Even the photos I have don’t really do justice to the amazing colours. Beauty can’t disguise behaviour as they are parasites on other insect species, this one I think on solitary bees which nest in my brickwork. Tiny but definitely a designer insect for everybody!
The flower meadows on Broad Street have moved in to a further glory with mass Knapweed attracting hundreds of Marbled White butterflies.
There are definitely losers amongst the natural world as the UK experiences climate change but there are also the occasional winners. Marbled Whites used to be an uncommon species, a special sight when I was young, but this year numbers really are exceptional.
Broadstreet has provided surprise after surprise. Round the corner from the meadows is a woodland glade that has been managed “by accident” as it follows the line of some electricity pylons and stretches of path. The first time I have walked down this path, ridiculous as this sounds after 25 years of living locally, to immediately encounter a sunbathing White Admiral butterfly.
My wife was thrilled and Francis was well chuffed on subsequent visits to see not just the White Admirals but the orange glories that are Silver washed Fritillary’s.
In fact we have now seen 14 species of butterfly which for a local patch is really wonderful. patience and a bit of sun really pays off but do remember there are losers in the fallout from climate change. Just for 1, ask yourself when you last saw a Small Tortoiseshell butterfly?
Surprises haven’t just come butterfly shaped or flower shaped. met an old friend Brian whilst walking round the meadows and he showed me an unusual tree in the adjacent woods.

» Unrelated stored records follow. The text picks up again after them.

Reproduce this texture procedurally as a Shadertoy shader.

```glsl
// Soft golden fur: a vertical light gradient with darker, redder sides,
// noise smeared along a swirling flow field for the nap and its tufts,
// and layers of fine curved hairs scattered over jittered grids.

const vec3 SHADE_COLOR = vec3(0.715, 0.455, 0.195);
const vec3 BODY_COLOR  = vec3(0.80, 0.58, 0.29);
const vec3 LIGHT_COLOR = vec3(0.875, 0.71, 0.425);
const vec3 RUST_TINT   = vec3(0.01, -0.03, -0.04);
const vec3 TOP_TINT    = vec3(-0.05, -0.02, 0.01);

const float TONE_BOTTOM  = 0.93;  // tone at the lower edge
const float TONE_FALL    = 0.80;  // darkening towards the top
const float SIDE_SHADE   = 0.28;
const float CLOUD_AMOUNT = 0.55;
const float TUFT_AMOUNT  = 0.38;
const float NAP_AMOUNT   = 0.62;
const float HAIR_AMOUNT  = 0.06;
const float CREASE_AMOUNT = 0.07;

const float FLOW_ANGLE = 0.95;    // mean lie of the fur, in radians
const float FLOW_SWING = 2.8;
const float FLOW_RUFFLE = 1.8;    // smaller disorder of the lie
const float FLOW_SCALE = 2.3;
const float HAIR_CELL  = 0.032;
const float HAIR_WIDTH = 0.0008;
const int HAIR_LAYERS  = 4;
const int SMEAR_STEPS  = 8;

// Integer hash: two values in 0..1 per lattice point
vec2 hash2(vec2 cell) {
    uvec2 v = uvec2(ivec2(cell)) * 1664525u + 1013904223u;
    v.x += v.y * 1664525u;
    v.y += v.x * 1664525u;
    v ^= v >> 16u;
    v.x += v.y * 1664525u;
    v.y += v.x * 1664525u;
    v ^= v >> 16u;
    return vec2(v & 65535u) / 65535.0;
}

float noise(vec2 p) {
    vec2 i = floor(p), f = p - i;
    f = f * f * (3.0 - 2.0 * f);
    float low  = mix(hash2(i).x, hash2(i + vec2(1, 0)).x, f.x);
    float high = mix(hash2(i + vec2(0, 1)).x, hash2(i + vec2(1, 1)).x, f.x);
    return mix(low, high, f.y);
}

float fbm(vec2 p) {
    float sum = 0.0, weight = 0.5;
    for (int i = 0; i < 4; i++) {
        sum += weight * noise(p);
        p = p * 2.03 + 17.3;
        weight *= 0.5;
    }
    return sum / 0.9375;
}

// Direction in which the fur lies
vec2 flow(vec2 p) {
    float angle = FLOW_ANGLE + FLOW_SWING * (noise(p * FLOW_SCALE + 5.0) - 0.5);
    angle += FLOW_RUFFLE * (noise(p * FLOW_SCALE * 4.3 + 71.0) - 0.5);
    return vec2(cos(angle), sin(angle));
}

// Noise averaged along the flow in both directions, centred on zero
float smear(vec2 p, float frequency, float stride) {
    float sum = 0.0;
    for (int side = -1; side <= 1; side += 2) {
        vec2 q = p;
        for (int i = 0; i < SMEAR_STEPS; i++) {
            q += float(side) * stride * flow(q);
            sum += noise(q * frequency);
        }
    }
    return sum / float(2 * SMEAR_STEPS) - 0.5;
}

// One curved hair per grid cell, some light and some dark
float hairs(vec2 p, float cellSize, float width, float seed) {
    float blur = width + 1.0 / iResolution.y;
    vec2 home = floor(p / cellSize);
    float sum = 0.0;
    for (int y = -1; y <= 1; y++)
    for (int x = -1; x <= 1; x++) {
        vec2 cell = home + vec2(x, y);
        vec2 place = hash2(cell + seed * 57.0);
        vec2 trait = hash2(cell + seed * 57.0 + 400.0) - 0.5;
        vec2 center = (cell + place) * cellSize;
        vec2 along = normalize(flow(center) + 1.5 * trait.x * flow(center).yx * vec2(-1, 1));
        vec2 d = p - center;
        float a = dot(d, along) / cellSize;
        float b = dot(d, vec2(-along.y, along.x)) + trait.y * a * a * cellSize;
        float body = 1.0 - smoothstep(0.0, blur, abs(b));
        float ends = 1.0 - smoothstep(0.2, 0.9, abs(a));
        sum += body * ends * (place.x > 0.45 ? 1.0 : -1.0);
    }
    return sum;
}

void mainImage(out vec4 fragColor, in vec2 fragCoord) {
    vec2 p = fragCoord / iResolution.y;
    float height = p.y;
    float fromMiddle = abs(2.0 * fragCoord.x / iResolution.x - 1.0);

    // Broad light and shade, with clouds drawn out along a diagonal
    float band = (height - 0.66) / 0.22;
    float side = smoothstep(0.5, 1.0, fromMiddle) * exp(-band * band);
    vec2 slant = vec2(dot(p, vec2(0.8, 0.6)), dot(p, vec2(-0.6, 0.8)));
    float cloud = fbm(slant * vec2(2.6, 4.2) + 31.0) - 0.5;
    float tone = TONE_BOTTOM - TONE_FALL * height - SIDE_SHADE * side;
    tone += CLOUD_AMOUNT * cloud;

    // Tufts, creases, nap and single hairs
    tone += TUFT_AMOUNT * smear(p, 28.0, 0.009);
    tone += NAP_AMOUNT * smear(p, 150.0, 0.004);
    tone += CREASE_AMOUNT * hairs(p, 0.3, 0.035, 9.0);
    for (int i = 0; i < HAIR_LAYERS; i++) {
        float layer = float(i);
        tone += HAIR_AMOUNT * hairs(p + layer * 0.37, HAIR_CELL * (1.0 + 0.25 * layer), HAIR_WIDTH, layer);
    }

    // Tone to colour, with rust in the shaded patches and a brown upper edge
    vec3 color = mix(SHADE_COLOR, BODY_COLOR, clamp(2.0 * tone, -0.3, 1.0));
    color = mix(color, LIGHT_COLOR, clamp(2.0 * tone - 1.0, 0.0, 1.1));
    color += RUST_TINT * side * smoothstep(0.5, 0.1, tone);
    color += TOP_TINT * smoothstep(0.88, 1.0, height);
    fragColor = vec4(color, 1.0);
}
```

Thanks Brian! Hope to write a little piece about this “stranger” in the woods so I’ll leave it here for now.